Task
Wherever "режиме" turns up in the entries, copy out the line that holds it.

Material for the task
[Start of Attachment]

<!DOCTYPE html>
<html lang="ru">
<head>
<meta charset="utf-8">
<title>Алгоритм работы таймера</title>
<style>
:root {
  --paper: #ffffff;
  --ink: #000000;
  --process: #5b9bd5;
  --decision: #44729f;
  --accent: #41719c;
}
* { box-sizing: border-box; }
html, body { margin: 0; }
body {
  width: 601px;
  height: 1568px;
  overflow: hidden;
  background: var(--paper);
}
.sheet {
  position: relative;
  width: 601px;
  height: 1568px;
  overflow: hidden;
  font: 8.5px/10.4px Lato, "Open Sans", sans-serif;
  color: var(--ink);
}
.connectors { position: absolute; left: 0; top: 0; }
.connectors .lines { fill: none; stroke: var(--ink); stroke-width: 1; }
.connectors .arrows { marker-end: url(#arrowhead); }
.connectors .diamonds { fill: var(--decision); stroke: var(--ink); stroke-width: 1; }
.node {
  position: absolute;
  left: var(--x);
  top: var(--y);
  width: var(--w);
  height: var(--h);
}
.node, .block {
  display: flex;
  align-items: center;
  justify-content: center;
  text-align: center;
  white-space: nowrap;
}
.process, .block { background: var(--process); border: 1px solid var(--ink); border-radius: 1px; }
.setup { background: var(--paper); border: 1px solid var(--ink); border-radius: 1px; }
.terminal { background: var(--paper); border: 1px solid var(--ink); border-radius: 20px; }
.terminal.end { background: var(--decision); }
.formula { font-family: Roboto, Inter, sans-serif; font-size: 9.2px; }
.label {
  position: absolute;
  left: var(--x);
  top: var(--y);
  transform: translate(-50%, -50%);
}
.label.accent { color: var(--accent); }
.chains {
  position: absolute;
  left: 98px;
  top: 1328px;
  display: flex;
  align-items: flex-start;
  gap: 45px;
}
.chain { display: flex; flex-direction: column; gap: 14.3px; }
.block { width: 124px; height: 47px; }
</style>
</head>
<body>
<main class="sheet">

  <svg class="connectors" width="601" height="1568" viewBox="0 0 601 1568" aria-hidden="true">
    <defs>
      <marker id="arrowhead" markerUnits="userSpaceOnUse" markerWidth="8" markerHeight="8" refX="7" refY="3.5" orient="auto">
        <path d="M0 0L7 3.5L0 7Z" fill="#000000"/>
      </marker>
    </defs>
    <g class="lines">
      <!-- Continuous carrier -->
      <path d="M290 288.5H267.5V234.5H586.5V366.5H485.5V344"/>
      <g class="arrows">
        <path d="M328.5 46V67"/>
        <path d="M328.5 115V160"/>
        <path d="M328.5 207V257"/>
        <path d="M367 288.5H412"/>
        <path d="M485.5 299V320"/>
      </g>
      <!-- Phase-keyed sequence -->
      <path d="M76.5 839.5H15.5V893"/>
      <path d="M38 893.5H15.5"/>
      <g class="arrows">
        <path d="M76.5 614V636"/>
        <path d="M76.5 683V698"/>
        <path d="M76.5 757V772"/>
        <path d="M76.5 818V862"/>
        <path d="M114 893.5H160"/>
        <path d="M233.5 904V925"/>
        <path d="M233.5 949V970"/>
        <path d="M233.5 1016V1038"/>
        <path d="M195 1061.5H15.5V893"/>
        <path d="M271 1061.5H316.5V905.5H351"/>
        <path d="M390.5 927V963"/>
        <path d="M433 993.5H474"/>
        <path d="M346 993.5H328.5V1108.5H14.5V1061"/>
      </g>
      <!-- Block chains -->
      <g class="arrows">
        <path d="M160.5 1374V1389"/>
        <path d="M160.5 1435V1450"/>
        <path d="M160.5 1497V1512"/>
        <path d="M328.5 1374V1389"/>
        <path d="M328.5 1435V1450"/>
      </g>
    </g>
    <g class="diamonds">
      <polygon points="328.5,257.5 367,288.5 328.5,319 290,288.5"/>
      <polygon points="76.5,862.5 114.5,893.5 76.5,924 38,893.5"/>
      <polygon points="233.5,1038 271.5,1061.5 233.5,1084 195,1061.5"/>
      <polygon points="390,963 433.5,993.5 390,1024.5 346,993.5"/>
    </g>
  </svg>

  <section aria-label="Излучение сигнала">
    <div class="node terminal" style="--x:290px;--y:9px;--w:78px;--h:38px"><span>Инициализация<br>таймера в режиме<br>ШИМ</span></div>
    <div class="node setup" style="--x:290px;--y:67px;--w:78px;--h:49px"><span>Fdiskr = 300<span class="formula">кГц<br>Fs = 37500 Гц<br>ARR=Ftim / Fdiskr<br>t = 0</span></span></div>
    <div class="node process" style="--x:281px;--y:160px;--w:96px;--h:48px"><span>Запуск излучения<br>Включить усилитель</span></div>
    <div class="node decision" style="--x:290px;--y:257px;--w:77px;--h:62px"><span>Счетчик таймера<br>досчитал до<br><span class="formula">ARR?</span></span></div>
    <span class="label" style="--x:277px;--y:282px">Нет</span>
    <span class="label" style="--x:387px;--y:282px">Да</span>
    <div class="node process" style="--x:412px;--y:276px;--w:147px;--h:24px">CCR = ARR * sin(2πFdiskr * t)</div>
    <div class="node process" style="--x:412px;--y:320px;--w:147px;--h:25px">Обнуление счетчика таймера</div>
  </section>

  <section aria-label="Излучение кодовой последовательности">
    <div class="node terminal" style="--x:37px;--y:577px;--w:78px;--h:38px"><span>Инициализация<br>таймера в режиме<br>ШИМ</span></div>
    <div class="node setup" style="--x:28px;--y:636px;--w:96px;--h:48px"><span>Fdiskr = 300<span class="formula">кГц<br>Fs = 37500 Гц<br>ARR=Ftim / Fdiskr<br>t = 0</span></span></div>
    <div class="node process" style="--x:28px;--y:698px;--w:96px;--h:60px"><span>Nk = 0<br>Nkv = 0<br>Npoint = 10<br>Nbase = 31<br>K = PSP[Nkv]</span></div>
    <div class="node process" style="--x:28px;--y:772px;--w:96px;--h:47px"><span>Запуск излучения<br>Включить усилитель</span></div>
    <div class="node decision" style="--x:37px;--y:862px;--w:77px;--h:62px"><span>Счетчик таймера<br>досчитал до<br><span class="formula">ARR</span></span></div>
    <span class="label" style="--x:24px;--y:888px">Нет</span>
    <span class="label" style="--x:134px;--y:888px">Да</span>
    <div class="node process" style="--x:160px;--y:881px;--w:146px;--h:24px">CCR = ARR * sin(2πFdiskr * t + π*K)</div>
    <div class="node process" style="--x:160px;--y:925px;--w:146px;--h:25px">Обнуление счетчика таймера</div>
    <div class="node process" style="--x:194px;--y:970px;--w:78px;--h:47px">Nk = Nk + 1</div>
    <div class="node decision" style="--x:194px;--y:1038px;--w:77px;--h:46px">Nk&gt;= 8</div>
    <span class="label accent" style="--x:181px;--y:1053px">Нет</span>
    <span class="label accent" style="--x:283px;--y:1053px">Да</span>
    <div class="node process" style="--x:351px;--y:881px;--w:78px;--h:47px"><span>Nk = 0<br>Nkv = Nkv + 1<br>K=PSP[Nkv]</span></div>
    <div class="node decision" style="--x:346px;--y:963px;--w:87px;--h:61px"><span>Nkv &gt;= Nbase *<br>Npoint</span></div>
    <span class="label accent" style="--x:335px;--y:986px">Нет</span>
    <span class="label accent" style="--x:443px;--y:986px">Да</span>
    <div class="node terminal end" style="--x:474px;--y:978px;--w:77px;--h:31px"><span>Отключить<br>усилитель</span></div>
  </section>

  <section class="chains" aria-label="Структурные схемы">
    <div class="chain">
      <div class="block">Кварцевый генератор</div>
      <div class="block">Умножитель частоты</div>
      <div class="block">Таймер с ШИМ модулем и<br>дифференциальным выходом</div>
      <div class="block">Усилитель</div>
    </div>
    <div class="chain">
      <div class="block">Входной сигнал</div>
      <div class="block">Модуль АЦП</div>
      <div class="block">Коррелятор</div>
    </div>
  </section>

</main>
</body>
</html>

[End of Attachment]

Solution for this task
    <div class="node terminal" style="--x:290px;--y:9px;--w:78px;--h:38px"><span>Инициализация<br>таймера в режиме<br>ШИМ</span></div>
    <div class="node terminal" style="--x:37px;--y:577px;--w:78px;--h:38px"><span>Инициализация<br>таймера в режиме<br>ШИМ</span></div>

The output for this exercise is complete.